is a toe that becomes permanently bent in the middle so that the end of the toe points downward.
The portion of the toe hammertoe
before the joint where the bend occurs tends to arch upward. A hammer toe takes years to
develop. Once the toe becomes permanently bent, corns or calluses may form. Treatment helps control symptoms in many people, but surgery is sometimes needed to straighten the toe.
Many disorders can affect the joints in the toes, causing pain and preventing the foot from functioning as it should. A mallet toe occurs when the joint at the end of the toe cannot straighten.
Excessive rubbing of the mallet toe against the top of the shoe can lead to pain and the development of a corn. The tip of the toe is often turned down against the shoe causing pressure and
discomfort. Arthritis can also lead to many forefoot deformities including mallet toes. Mallet toes can cause extreme discomfort, and can be aggravated if restrictive or improperly fitting footwear
is worn for a prolonged period of time.
If the toes remain in the hammertoe position for long periods, the tendons on the top of the foot will tighten over time because they are not stretched to their full length. Eventually, the tendons
shorten enough that the toe stays bent, even when shoes are not being worn. The symptoms of hammertoe include a curling toe, pain or discomfort in the toes and ball of the foot or the front of the
leg, especially when toes are stretched downward, thickening of the skin above or below the affected toe with the formation of corns or calluses, difficulty finding shoes that fit well. In its early
stages, hammertoe is not obvious. Frequently, hammertoe does not cause any symptoms except for the claw-like toe shape.
A hammertoe is usually diagnosed with a physical inspection of your toe. Imaging tests, such as X-rays, may be ordered if you have had a bone, muscle, or ligament injury in your toe.
Non Surgical Treatment
Conservative treatment starts with new shoes that have soft, roomy toe boxes. Shoes should be one-half inch longer than your longest toe. (Note: For many people, the second toe is longer than the big
toe.) Avoid wearing tight, narrow, high-heeled shoes. You may also be able to find a shoe with a deep toe box that accommodates the hammer toe. Or, a shoe specialist (Pedorthist) may be able to
stretch the toe box so that it bulges out around the toe. Sandals may help, as long as they do not pinch or rub other areas of the foot.
There are several surgical methods to correct a hammer toe. Your physician will decide which method will be most beneficial to you depending on the severity of your deformity, the direction the toe
is deviating and the length of the affected toe. Some common surgical methods include. Arthroplasty. To promote straightening, half of the joint located directly underneath the crooked part of the
toe is removed. Arthrodesis (fusion) To promote straightening, the joint directly underneath where the toe is crooked is completely removed. A wire or pin is inserted to aid healing. Tendon transfer.
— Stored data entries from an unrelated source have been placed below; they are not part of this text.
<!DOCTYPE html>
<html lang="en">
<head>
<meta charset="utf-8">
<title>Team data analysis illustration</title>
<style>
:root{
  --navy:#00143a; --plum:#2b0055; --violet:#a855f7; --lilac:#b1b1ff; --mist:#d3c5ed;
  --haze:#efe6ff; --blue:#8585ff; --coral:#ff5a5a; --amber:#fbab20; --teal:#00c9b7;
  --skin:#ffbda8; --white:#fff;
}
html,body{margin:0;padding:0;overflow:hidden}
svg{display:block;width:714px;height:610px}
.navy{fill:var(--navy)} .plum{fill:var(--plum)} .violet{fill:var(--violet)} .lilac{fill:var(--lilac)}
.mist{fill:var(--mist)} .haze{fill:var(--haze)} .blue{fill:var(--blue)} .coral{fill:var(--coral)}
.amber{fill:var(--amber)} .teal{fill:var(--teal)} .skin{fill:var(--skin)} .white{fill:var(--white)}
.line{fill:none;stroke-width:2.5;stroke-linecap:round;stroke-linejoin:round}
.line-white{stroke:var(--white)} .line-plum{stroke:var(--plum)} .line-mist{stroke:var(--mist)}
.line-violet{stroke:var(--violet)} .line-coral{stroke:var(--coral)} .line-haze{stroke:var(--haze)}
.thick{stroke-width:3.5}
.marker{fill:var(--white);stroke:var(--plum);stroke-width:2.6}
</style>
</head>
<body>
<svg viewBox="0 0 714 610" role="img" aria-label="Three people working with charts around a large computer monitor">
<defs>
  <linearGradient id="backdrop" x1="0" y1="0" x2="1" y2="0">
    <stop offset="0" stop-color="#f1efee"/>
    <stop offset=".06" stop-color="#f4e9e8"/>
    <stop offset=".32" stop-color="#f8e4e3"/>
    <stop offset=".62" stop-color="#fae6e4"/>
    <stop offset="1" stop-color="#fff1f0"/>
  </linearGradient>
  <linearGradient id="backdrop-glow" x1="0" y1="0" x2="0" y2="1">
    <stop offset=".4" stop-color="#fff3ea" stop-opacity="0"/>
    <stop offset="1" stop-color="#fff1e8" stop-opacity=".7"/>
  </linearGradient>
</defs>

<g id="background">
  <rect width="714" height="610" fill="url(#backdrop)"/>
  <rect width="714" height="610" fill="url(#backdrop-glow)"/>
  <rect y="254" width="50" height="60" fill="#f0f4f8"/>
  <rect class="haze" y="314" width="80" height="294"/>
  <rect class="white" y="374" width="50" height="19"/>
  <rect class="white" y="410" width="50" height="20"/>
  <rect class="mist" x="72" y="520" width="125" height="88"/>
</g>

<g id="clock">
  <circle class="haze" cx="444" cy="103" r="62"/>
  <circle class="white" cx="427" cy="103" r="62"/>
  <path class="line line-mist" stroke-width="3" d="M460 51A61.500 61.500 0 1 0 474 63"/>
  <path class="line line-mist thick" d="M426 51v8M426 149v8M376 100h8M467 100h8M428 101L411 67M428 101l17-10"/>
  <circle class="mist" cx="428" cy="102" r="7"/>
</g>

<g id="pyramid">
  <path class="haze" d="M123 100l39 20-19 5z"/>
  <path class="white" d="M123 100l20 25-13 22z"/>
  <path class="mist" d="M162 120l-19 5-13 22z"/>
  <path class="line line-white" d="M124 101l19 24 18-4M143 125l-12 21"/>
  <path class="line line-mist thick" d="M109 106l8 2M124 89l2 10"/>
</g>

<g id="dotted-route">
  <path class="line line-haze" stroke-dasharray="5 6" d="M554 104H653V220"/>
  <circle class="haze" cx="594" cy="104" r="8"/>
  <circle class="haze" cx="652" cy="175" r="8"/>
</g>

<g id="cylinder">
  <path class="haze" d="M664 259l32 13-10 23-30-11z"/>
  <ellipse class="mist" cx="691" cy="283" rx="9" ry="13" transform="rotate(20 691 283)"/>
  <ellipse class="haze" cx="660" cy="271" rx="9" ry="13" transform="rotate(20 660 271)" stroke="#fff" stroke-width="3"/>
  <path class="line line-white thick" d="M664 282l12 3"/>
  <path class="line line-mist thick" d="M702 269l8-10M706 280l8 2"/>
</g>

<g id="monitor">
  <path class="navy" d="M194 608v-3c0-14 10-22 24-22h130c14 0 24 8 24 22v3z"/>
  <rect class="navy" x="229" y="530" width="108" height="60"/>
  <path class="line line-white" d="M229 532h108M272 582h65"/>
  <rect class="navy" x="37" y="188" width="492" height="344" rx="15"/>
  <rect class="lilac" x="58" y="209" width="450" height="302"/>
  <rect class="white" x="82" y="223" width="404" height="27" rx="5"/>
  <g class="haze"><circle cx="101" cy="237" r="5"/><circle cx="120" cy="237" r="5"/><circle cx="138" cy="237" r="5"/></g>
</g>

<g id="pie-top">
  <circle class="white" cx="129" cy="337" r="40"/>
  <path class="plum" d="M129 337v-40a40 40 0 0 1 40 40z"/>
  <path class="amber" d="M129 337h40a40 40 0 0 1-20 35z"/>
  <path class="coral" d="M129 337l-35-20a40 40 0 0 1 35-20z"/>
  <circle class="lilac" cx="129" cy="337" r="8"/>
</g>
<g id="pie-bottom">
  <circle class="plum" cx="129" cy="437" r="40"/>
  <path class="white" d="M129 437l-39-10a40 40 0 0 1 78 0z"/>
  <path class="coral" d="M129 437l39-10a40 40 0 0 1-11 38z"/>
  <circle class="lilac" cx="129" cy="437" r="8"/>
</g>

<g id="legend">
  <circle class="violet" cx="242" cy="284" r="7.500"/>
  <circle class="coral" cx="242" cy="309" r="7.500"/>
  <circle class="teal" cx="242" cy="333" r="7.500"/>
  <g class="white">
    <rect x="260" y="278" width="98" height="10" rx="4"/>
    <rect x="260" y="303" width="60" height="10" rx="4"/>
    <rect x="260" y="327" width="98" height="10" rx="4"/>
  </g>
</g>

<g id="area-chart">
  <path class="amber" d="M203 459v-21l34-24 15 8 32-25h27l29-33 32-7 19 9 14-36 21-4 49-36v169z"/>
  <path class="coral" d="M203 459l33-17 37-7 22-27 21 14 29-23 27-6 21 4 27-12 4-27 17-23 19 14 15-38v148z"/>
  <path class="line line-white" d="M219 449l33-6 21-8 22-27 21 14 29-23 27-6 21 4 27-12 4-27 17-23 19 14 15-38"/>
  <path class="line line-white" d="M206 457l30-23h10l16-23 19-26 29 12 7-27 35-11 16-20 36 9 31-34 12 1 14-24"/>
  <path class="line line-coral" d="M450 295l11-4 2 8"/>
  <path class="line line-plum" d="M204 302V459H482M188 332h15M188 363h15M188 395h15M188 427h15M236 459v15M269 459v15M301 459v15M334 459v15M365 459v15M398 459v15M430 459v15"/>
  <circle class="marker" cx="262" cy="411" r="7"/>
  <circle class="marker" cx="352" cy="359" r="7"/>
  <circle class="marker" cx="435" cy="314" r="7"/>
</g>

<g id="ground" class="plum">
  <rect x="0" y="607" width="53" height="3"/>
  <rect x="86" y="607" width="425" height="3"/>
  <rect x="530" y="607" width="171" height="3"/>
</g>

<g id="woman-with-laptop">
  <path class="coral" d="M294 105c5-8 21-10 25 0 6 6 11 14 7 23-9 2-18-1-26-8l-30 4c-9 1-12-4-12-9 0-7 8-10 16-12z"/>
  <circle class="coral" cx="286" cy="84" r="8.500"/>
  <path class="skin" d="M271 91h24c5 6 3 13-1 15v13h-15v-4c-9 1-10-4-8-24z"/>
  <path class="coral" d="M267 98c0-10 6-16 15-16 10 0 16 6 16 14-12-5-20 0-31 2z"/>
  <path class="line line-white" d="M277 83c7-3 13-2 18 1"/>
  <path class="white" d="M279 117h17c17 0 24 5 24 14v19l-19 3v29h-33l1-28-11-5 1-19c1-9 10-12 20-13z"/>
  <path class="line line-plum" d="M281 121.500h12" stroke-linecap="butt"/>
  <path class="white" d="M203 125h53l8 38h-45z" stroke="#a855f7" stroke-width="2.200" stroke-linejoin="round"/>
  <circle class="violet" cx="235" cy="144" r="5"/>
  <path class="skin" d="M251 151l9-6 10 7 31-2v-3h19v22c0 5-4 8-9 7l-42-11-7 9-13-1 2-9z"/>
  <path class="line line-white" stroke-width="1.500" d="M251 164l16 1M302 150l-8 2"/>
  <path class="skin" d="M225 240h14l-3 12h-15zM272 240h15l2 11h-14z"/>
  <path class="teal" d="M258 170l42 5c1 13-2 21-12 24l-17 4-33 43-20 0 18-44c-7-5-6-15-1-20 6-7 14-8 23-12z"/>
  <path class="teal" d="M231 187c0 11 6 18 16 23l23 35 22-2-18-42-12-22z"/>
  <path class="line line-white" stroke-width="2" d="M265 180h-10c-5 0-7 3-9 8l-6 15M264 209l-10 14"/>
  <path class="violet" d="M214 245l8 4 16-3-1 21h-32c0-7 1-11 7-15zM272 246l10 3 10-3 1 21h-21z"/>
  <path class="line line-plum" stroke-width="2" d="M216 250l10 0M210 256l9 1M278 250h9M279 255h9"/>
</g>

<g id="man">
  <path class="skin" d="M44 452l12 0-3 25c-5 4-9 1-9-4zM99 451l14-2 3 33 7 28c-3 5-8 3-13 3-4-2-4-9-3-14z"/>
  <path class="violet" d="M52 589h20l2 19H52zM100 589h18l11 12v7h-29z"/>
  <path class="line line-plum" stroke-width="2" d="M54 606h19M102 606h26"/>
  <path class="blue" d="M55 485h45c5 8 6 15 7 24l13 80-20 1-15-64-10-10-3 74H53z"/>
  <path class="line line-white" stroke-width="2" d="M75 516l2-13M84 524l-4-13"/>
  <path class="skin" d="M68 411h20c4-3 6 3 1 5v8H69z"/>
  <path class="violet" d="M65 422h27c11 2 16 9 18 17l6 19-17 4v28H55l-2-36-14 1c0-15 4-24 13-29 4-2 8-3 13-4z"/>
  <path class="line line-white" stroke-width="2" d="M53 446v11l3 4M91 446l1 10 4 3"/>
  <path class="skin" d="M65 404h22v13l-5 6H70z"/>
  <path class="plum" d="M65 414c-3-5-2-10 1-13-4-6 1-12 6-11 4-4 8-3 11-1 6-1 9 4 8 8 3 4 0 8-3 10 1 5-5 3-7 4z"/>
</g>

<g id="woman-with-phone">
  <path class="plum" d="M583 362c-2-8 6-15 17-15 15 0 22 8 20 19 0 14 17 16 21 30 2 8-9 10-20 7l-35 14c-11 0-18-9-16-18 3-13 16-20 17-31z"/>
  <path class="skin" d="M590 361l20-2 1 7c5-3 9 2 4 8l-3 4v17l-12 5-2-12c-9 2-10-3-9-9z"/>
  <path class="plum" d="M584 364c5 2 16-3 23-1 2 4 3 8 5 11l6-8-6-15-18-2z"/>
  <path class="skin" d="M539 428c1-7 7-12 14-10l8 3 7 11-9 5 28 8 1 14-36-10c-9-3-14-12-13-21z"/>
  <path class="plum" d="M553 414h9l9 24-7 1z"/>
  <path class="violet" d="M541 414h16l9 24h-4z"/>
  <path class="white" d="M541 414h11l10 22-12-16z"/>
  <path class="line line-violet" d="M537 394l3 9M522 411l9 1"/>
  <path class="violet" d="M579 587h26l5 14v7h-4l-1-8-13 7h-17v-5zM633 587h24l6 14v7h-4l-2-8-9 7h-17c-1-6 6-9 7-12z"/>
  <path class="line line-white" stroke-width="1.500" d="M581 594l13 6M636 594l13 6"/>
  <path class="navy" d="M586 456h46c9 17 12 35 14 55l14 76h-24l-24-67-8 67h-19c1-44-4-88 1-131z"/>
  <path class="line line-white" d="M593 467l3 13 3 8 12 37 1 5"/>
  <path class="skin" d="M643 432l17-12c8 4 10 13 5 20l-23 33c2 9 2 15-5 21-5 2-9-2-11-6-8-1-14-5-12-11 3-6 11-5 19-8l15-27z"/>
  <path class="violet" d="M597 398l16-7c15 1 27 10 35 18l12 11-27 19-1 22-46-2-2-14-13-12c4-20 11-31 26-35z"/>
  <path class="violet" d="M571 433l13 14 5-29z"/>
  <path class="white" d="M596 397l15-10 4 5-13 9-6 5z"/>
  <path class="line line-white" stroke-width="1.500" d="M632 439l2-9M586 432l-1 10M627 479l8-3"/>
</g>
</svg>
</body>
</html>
Performed alone or in combination with other procedures, a surgeon will take tendons from under the toe and ?re-route? them to the top of the toe to promote straightening. Basal phalangectomy.
Performed to assist patients with severe stiffness, this procedure removes the base of the bone underneath the toe. Weil osteotomy. Performed to assist patients with severe stiffness, this procedure
involves shortening the metatarsal bone and inserting surgical hardware to aid healing.
You can avoid many foot, heel and ankle problems with shoes that fit properly. See your doctor if you have foot pain that's persistent and that affects your ability to walk properly and carry out
other motions with your foot. Also, see your doctor if one or more of your toes has developed a clenched or claw-like appearance.